Assignment:
Find the lines below that contain the string "transform", count them, and give only the number.

= = = = = = =

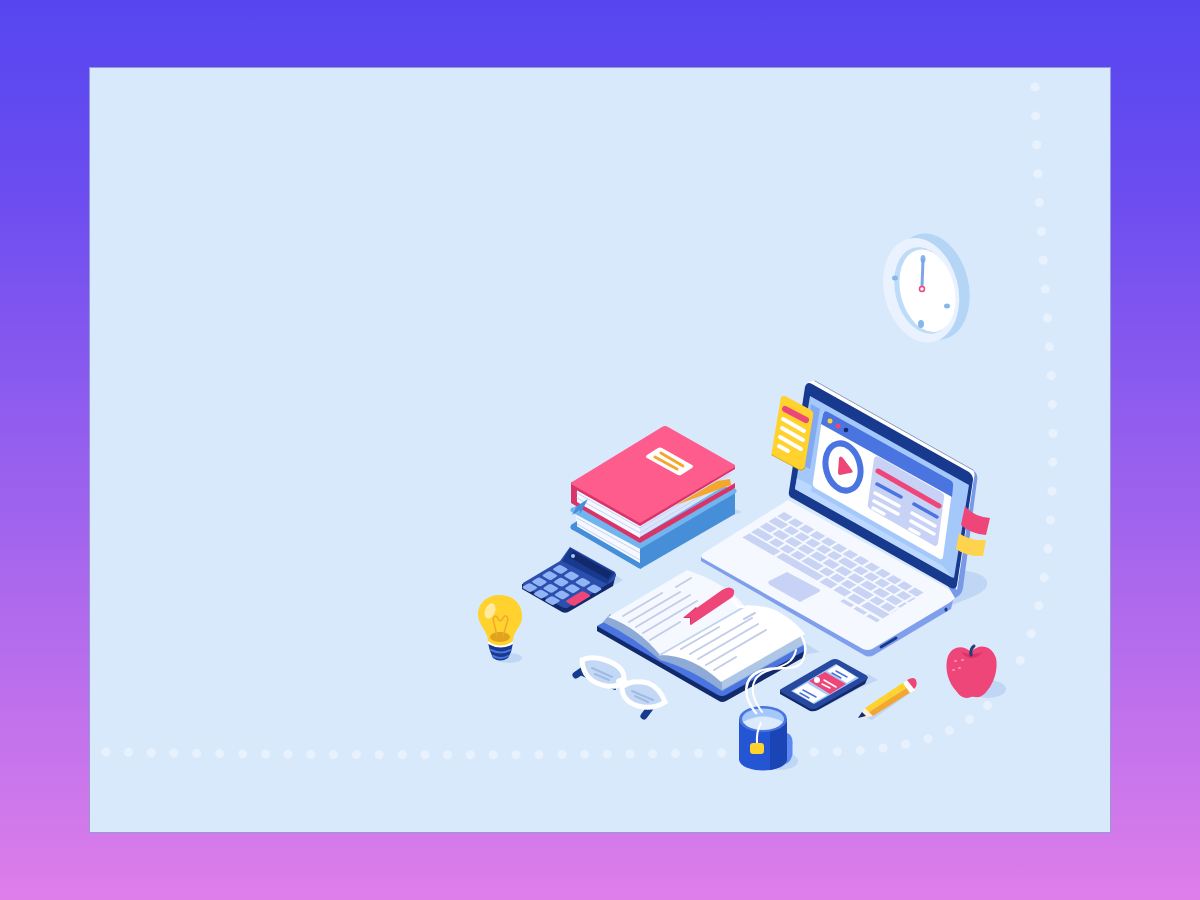
<!DOCTYPE html>
<html lang="en">
<head>
<meta charset="utf-8">
<title>Study desk illustration</title>
<style>
:root {
  --frame-top: #5646f0; --frame-bottom: #de7eea;
  --panel: #d8e9fc; --panel-edge: #8f9bd8; --dot: #e8f2fe; --shadow: #c0d6f5;
  --white: #fff; --paper: #f5f8ff; --mist: #dbe4fa; --lavender: #c7d2f6;
  --navy: #173a8e; --ink: #12296b; --blue: #2455d3; --royal: #4a74e0; --sky: #a5c8fa;
  --book-blue: #468fd8; --book-light: #72b4ee;
  --pink: #ff5c8e; --rose: #ee4678; --crimson: #d93468;
  --yellow: #ffd22e; --amber: #f3a72e;
}
html, body { margin: 0; height: 100%; overflow: hidden; }
.poster { position: relative; width: 1200px; height: 900px; overflow: hidden; background: linear-gradient(var(--frame-top), #6a4cf0 20%, var(--frame-bottom)); }
.panel { position: absolute; left: 89px; top: 67px; width: 1022px; height: 766px; box-sizing: border-box; background: var(--panel); border: 1px solid var(--panel-edge); }
.scene { position: absolute; inset: 0; display: block; }
.line { fill: none; stroke-linecap: round; stroke-linejoin: round; }
.white { fill: var(--white); } .paper { fill: var(--paper); } .mist { fill: var(--mist); } .lavender { fill: var(--lavender); }
.navy { fill: var(--navy); } .ink { fill: var(--ink); } .blue { fill: var(--blue); } .royal { fill: var(--royal); } .sky { fill: var(--sky); }
.pink { fill: var(--pink); } .rose { fill: var(--rose); } .crimson { fill: var(--crimson); } .yellow { fill: var(--yellow); } .amber { fill: var(--amber); }
.book-blue { fill: var(--book-blue); } .book-light { fill: var(--book-light); } .shadow { fill: var(--shadow); }
.s-white { stroke: var(--white); } .s-lavender { stroke: var(--lavender); } .s-navy { stroke: var(--navy); }
.s-royal { stroke: var(--royal); } .s-rose { stroke: var(--rose); } .s-amber { stroke: var(--amber); } .s-dot { stroke: var(--dot); } .s-sky { stroke: var(--sky); }
</style>
</head>
<body>
<main class="poster">
<div class="panel"></div>
<svg class="scene" width="1200" height="900" viewBox="0 0 1200 900" role="img" aria-label="Isometric study desk with laptop, books, mug, phone, clock and stationery">
  <defs>
    <rect id="calc-key" width="10" height="9" rx="2"/>
  </defs>

  <g id="dotted-trail" class="line s-dot" stroke-width="9">
    <path d="M106 752Q400 757 723 753" stroke-dasharray="0 22.8"/>
    <path d="M814 752C900 752 955 738 990 703" stroke-dasharray="0 23"/>
    <path d="M1035 87C1038 250 1053 340 1053 436C1053 560 1040 638 1006 684" stroke-dasharray="0 28.9"/>
  </g>

  <g id="clock">
    <g transform="rotate(-14 926 289)">
      <ellipse cx="932" cy="288" rx="37" ry="54" fill="#b5d5f6"/>
      <ellipse cx="921" cy="289" rx="37" ry="53" fill="#e9f2fe"/>
      <ellipse cx="924" cy="290" rx="29" ry="44" fill="#bedbf8"/>
      <ellipse cx="927" cy="291" rx="27" ry="42" class="white"/>
    </g>
    <g fill="#85b7ed">
      <ellipse cx="923" cy="259" rx="2.5" ry="4"/><ellipse cx="947" cy="306" rx="3" ry="2.5"/>
      <ellipse cx="921" cy="324" rx="3" ry="4"/><ellipse cx="895" cy="278" rx="3" ry="2.5"/>
    </g>
    <path class="line" d="M922 286L923 260" stroke="#7fa5e6" stroke-width="3"/>
    <circle cx="922" cy="289" r="2.5" class="white s-rose" stroke-width="1.5"/>
  </g>

  <g id="book-stack">
    <path class="shadow" d="M640 569L725 518L742 512L731 507Z"/>
    <g id="blue-book">
      <polygon class="book-light" points="571,509 660,456 735,491 640,546"/>
      <polygon class="paper" points="576,511 640,546 640,566 576,529"/>
      <path class="line s-lavender" d="M577 518L640 553M577 524L640 560" stroke-width="1"/>
      <polygon class="book-blue" points="640,545 735,490 735,514 640,569"/>
      <path class="line" d="M573 510L640 546L734 491" stroke="#72b4ee" stroke-width="5"/>
      <path class="line" d="M573 527L640 566" stroke="#468fd8" stroke-width="5"/>
      <path class="book-blue" d="M571 525L577 521V532L571 529Z"/>
    </g>
    <g id="pink-book">
      <path class="crimson" d="M571 482L577 486V500L640 537L735 483V488L640 543L571 503Z"/>
      <polygon class="paper" points="577,487 640,522 640,538 577,502"/>
      <polygon class="mist" points="640,522 733,467 729,483 640,537"/>
      <path class="line s-lavender" d="M577 493L640 528L730 474M577 498L640 533L726 481" stroke-width="1"/>
      <polygon class="amber" points="676,505 717,481 730,479 731,485"/>
      <polygon class="book-blue" points="588,499 580,514 580,510 572,515 577,506"/>
      <path class="pink" d="M572 482L662 427Q665 425 668 427L735 465V468L640 524L571 485Z"/>
      <path class="crimson" d="M571 484L640 523L735 467V469L640 526L571 487Z"/>
      <path class="white" d="M647 455L658 448Q660 447 662 448L692 465Q694 466 692 468L681 475Q679 476 676 474L647 458Q645 457 647 455Z"/>
      <path class="line s-amber" d="M661 453L683 466M655 457L677 469" stroke-width="3"/>
    </g>
  </g>

  <g id="laptop">
    <path class="shadow" d="M945 608L958 570Q985 572 987 582Q989 590 972 597Z"/>
    <g id="laptop-base">
      <path fill="#7f9fec" d="M701 555V561L864 655Q869 658 874 655L951 609L954 596Z"/>
      <path class="paper" d="M702 554L788 500L956 593Q956 599 949 603L872 649Q868 651 863 649L702 558Q700 556 702 554Z"/>
      <path class="line s-navy" d="M881 647L896 638M946 609V610" stroke-width="3"/>
      <g id="keyboard" transform="matrix(.866 .5 -.866 .53 784 512)" fill="none" stroke="#c9d4f4" stroke-width="8">
        <path d="M0 4H162" stroke-dasharray="10 2.6"/>
        <path d="M0 14H162" stroke-dasharray="15 2.5 10 2.5 10 2.5 10 2.5 10 2.5 10 2.5"/>
        <path d="M0 24H162" stroke-dasharray="12 2.5"/>
        <path d="M0 34H162" stroke-dasharray="18 2.5 10 2.5 10 2.5 10 2.5"/>
        <path d="M0 44H36M39 44H86M89 44H102M105 44H118M121 44H134M137 44H162"/>
        <path d="M120 53H132M135 53H147M150 53H162" stroke-width="4"/>
      </g>
      <path class="lavender" d="M769 581L787 572L819 589Q821 591 819 592L800 602L770 585Q767 583 769 581Z"/>
    </g>
    <g id="laptop-screen">
      <path fill="#7799e8" d="M812 381L971 469Q979 473 977 481L963 588Q962 595 955 598L949 588Z"/>
      <path class="white" d="M806 385Q810 380 816 381L970 468Q976 471 974 478L957 590Z"/>
      <path class="line" d="M815 381L973 470" stroke="#8896bb" stroke-width="1"/>
      <path class="navy" d="M805 387Q807 381 812 384L969 472Q973 475 973 480L957 585Q956 590 951 588L792 498Q788 496 789 491Z"/>
      <polygon class="sky" points="810,396 969,485 954,578 795,489"/>
      <polygon fill="#bcd8ff" points="797,478 812,486 811,491 943,566 953,578 795,489"/>
      <path fill="#82a9f0" d="M811 404L820 409L810 469L804 466Z"/>
      <path class="white" d="M823 412L953 484L943 557Q942 561 938 558L815 488Q812 486 813 482Z"/>
      <path class="royal" d="M823 414Q824 410 828 412L950 480Q954 482 953 487L952 497L821 424Z"/>
      <circle cx="830" cy="421" r="2.5" class="yellow"/><circle cx="838" cy="426" r="2.5" class="rose"/><circle cx="846" cy="430" r="2.3" class="ink"/>
      <ellipse cx="843" cy="467" rx="17" ry="24" fill="none" class="s-royal" stroke-width="6" transform="rotate(-15 843 467)"/>
      <path class="rose" d="M839 458Q840 455 843 458L852 470Q854 473 850 473L840 475Q838 475 838 472Z"/>
      <path class="lavender" d="M874 459Q875 455 879 457L941 492Q945 494 944 498L938 543Q937 548 933 545L870 509Q867 507 868 503Z"/>
      <path class="line s-rose" d="M878 471L939 506" stroke-width="5"/>
      <path class="line s-royal" d="M877 484L901 497M914 504L937 517" stroke-width="3.5"/>
      <path class="line s-white" d="M875 493L899 506M874 501L898 514M873 508L884 514M912 513L935 526M911 521L934 534M910 529L919 534" stroke-width="3.5"/>
    </g>
    <g id="note-card">
      <path fill="#d9aa29" d="M771 455L801 471L806 468L776 450Z"/>
      <path class="yellow" d="M781 397Q784 395 787 397L811 410Q814 412 813 416L805 465Q804 470 799 469L773 455Q771 454 772 450Z"/>
      <path class="line s-rose" d="M785 409L806 420" stroke-width="6"/>
      <path class="line s-white" d="M783 419L804 431M782 428L803 440M780 437L801 449M779 446L788 451" stroke-width="4"/>
    </g>
    <g id="sticky-tabs">
      <path class="rose" d="M965 506Q974 517 990 518L986 535Q971 534 961 525Z"/>
      <path fill="#ffd34d" d="M959 533Q969 541 986 540L983 556Q967 557 956 549Z"/>
    </g>
  </g>

  <g id="calculator">
    <path class="shadow" d="M567 612L607 589L623 580L614 574Z"/>
    <path class="ink" d="M522 584V589L562 612Q566 614 570 611L613 586L616 574Z"/>
    <path fill="#2c4fae" d="M523 583L560 561L570 547L615 572Q617 576 613 581L569 607Q566 609 562 607L523 586Z"/>
    <path class="navy" d="M562 561L570 548L615 573L607 584Z"/>
    <path class="ink" d="M569 557L573 551L612 573L608 579Z"/>
    <circle cx="573" cy="556" r="2" class="sky"/>
    <g transform="matrix(.87 .5 -.87 .52 559 563)" fill="#91b4f7">
      <use href="#calc-key" x="2" y="1"/><use href="#calc-key" x="15" y="1"/><use href="#calc-key" x="28" y="1"/><use href="#calc-key" x="41" y="1"/>
      <use href="#calc-key" x="2" y="13"/><use href="#calc-key" x="15" y="13"/><use href="#calc-key" x="28" y="13"/>
      <use href="#calc-key" x="2" y="25"/><use href="#calc-key" x="15" y="25"/><use href="#calc-key" x="28" y="25"/>
      <use href="#calc-key" x="15" y="36"/><use href="#calc-key" x="28" y="36"/><use href="#calc-key" x="2" y="36"/>
      <rect x="41" y="14" width="10" height="20" rx="2" class="rose"/>
    </g>
  </g>

  <g id="light-bulb">
    <ellipse cx="509" cy="658" rx="13" ry="5" class="shadow"/>
    <path class="navy" d="M488 643H513L511 652L508 658Q500 663 493 658L490 651Z"/>
    <path class="line s-royal" d="M491 650Q501 655 510 650M493 656Q501 660 508 656" stroke-width="2"/>
    <path class="white" d="M488 639H513V644Q501 651 488 644Z"/>
    <path class="yellow" d="M500 595C514 595 523 605 522 618C521 628 513 631 513 641Q501 650 488 641C488 631 479 627 478 615C478 603 487 595 500 595Z"/>
    <ellipse cx="500" cy="637" rx="10" ry="5" fill="#dfa31c"/>
    <path class="line s-amber" d="M497 636L493 619Q496 613 498 619Q501 623 503 618Q506 613 508 619L503 636" stroke-width="1.5"/>
    <ellipse cx="490" cy="611" rx="5" ry="8" fill="#ffeaa0" transform="rotate(22 490 611)"/>
  </g>

  <g id="open-book">
    <path class="shadow" d="M724 702L808 654L820 652L800 640Z"/>
    <path class="ink" d="M597 626V631L719 701Q722 703 726 701L806 656V648Z"/>
    <path class="royal" d="M597 626L690 572L806 643V650L726 695Q722 697 718 695Z"/>
    <path fill="#8eaad6" d="M603 622L610 614Q645 632 660 655Q695 654 722 681L803 635L804 645L722 691Q690 668 660 660Q635 638 603 622Z"/>
    <path fill="#aec7e6" d="M722 681L803 635L804 644L722 690Z"/>
    <path class="paper" d="M608 617L687 570Q726 583 745 606L660 655Q638 628 608 617Z"/>
    <path class="white" d="M660 655L745 606Q782 605 805 634L721 682Q692 655 660 655Z"/>
    <path class="line" d="M660 655L744 607" stroke="#c3d2ee" stroke-width="2"/>
    <path class="line" d="M623 616L662 593M629 622L680 592M636 627L690 595M643 633L697 601M650 640L680 622M676 587L691 578M681 649L719 627M690 654L752 618M698 659L758 624M706 665L766 630M714 670L736 657M744 619L755 613" stroke="#c3cde9" stroke-width="2"/>
    <path class="crimson" d="M696 607L704 615L690 625V618L683 618Z"/>
    <path class="rose" d="M684 617L722 590Q730 585 734 590Q735 595 731 598L691 625V617Z"/>
  </g>

  <g id="glasses">
    <path class="line s-navy" d="M580 674L615 689" stroke-width="2"/>
    <path class="line s-navy" d="M576 675L586 668M644 716L650 708" stroke-width="7"/>
    <g fill="#c3d8f5" class="s-white" stroke-width="5">
      <path d="M582 660Q589 656 602 659Q623 665 624 677Q622 688 607 686Q583 682 582 660Z"/>
      <path d="M622 687Q631 679 648 683Q660 688 665 702Q653 710 638 706Q622 701 622 687Z"/>
    </g>
    <path class="line" d="M592 668L612 677M595 674L609 680M632 691L653 700M635 696L648 702" stroke="#a1bbe5" stroke-width="2"/>
    <path class="line s-white" d="M618 681Q624 677 627 684" stroke-width="4"/>
  </g>

  <g id="phone">
    <path class="shadow" d="M815 712L860 688L878 680L868 674Z"/>
    <path class="ink" d="M780 690V694L810 711Q814 712 818 710L865 684L868 677Z"/>
    <path fill="#27499f" d="M781 689L831 660Q835 658 839 660L866 675Q869 677 866 680L817 708Q813 710 809 708L781 692Q779 690 781 689Z"/>
    <polygon fill="#a9cbfa" points="791,691 836,664 859,678 814,704"/>
    <polygon class="white" points="827,671 837,665 856,677 847,683"/>
    <polygon class="rose" points="809,681 825,672 846,684 830,694"/>
    <polygon class="white" points="793,691 807,683 827,695 813,703"/>
    <path class="line s-royal" d="M836 671L847 677M832 673L841 678M803 690L816 697M800 693L809 698" stroke-width="1.5"/>
    <circle cx="817" cy="680" r="3" class="white"/>
    <path class="line s-white" d="M824 680L836 687M822 684L830 688" stroke-width="1.5"/>
  </g>

  <g id="pencil">
    <path class="shadow" d="M867 718L915 690L906 696L872 720Z"/>
    <polygon fill="#fff0d7" points="859,718 865,708 873,716"/>
    <polygon class="ink" points="858,718 862,712 866,716"/>
    <polygon class="yellow" points="865,708 904,682 908,687 869,712"/>
    <polygon class="amber" points="869,712 908,687 911,692 873,716"/>
    <polygon class="white" points="903,683 908,680 915,690 910,693"/>
    <path class="rose" d="M907 680Q914 676 916 680Q918 686 914 689Z"/>
  </g>

  <g id="apple">
    <ellipse cx="988" cy="689" rx="18" ry="9" class="shadow"/>
    <path class="rose" d="M971 652C978 644 991 644 996 658C999 674 990 690 983 695C978 699 975 696 971 697C966 699 961 698 957 692C948 683 944 668 948 656C953 645 964 645 971 652Z"/>
    <path class="crimson" d="M961 652Q971 664 983 652Q972 656 961 652Z"/>
    <path class="line" d="M971 655Q970 649 974 646" stroke="#253d78" stroke-width="3"/>
    <path class="line" d="M955 661H956M959 668H960M953 670H954M962 660H963" stroke="#ff8cae" stroke-width="2"/>
  </g>

  <g id="mug">
    <ellipse cx="780" cy="761" rx="18" ry="9" class="shadow"/>
    <path class="line" d="M784 736Q790 736 789 745V754Q787 763 778 761" stroke="#5c88f2" stroke-width="7"/>
    <path class="blue" d="M739 719V760C742 774 784 774 787 760V719Z"/>
    <path fill="#1b45b5" d="M770 731Q782 729 787 720V760Q784 768 770 770Z"/>
    <ellipse cx="763" cy="719" rx="24" ry="13" class="royal"/>
    <ellipse cx="763" cy="719" rx="21" ry="10.5" class="sky"/>
    <path fill="#dceafd" d="M743 722Q763 711 783 722Q777 730 763 730Q749 730 743 722Z"/>
    <path class="line s-white" d="M761 723Q756 732 757 744" stroke-width="2"/>
    <rect x="750" y="743" width="14" height="11" rx="3" class="yellow"/>
  </g>

  <g id="steam" class="line s-white">
    <path d="M756 713C742 696 743 678 760 671C777 664 796 674 803 660C810 645 801 628 780 614C766 606 748 606 738 607" stroke-width="2.5"/>
    <path d="M762 712C746 690 752 675 770 670C784 666 794 662 796 650" stroke-width="2"/>
    <path d="M738 606L733 599" stroke-width="3"/>
  </g>
</svg>
</main>
</body>
</html>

= = = = = = =

Response area:
5